● Exercise aim: Show only those lines of the entries where the string "smoothstep" is found.

● Available records:
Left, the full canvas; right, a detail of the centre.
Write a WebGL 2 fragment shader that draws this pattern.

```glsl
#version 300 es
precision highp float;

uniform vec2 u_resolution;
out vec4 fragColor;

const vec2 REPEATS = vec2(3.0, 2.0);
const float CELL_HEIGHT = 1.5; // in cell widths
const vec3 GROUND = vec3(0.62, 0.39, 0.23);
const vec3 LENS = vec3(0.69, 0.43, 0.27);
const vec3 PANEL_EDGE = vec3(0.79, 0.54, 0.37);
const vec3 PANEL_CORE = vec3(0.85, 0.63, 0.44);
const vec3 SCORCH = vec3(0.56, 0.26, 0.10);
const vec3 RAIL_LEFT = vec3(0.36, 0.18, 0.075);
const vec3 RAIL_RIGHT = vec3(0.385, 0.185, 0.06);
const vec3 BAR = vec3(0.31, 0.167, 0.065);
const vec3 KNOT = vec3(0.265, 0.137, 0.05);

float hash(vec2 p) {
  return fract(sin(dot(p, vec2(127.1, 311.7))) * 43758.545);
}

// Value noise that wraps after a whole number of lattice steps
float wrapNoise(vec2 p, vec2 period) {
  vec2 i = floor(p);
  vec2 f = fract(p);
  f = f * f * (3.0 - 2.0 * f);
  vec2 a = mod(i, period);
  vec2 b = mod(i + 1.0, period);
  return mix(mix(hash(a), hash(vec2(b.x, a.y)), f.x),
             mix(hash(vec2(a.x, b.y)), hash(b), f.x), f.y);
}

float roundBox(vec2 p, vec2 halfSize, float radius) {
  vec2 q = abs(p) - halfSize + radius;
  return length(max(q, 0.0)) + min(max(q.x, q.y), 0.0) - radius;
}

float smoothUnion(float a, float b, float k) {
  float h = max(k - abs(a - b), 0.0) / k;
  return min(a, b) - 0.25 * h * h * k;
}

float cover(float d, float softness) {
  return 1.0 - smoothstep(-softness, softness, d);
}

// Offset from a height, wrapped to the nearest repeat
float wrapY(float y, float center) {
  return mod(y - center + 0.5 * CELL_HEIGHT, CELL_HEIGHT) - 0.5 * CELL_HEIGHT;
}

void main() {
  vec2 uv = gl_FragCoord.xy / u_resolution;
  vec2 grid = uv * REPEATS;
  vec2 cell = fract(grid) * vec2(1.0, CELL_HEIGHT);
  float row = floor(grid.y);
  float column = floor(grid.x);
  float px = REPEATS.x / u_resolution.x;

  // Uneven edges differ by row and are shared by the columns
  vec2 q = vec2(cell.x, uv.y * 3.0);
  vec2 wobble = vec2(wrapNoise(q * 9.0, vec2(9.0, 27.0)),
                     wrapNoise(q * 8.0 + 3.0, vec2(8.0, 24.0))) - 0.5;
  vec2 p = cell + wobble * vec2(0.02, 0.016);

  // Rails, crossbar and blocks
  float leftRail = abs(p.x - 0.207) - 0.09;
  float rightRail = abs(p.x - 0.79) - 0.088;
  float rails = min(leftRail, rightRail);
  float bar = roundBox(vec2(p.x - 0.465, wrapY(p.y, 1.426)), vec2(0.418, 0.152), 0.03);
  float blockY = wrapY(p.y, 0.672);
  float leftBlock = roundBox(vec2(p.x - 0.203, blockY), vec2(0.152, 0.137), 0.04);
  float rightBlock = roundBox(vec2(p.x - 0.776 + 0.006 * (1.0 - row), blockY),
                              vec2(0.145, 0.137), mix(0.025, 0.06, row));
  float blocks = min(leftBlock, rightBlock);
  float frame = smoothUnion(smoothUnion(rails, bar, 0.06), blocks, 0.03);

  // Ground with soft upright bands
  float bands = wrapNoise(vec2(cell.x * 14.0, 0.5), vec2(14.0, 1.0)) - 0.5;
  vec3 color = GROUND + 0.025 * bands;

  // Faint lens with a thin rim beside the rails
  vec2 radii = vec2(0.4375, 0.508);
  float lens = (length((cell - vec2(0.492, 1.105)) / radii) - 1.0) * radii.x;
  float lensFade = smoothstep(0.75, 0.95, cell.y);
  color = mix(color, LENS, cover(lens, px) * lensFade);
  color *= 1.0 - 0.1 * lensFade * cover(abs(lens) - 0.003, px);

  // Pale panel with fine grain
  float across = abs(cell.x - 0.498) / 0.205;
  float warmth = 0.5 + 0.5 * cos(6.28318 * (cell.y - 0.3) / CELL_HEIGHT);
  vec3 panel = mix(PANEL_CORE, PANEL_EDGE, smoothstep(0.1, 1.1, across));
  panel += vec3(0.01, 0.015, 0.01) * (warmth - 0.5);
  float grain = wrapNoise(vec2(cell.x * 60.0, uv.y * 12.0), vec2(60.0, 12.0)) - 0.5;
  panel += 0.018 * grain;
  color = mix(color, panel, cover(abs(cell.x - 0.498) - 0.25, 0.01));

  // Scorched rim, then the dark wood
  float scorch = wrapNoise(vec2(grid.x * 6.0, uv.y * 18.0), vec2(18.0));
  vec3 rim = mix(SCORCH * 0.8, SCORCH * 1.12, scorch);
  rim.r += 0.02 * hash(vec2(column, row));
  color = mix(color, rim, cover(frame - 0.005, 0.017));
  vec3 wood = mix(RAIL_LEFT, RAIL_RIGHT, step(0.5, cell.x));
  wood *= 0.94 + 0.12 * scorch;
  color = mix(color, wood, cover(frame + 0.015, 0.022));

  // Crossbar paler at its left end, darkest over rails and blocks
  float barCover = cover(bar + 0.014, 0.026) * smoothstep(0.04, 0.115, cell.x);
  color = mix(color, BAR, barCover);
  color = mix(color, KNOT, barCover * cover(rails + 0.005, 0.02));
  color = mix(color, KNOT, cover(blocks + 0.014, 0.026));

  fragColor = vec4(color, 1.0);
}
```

● Output below:
  return 1.0 - smoothstep(-softness, softness, d);
  float lensFade = smoothstep(0.75, 0.95, cell.y);
  vec3 panel = mix(PANEL_CORE, PANEL_EDGE, smoothstep(0.1, 1.1, across));
  float barCover = cover(bar + 0.014, 0.026) * smoothstep(0.04, 0.115, cell.x);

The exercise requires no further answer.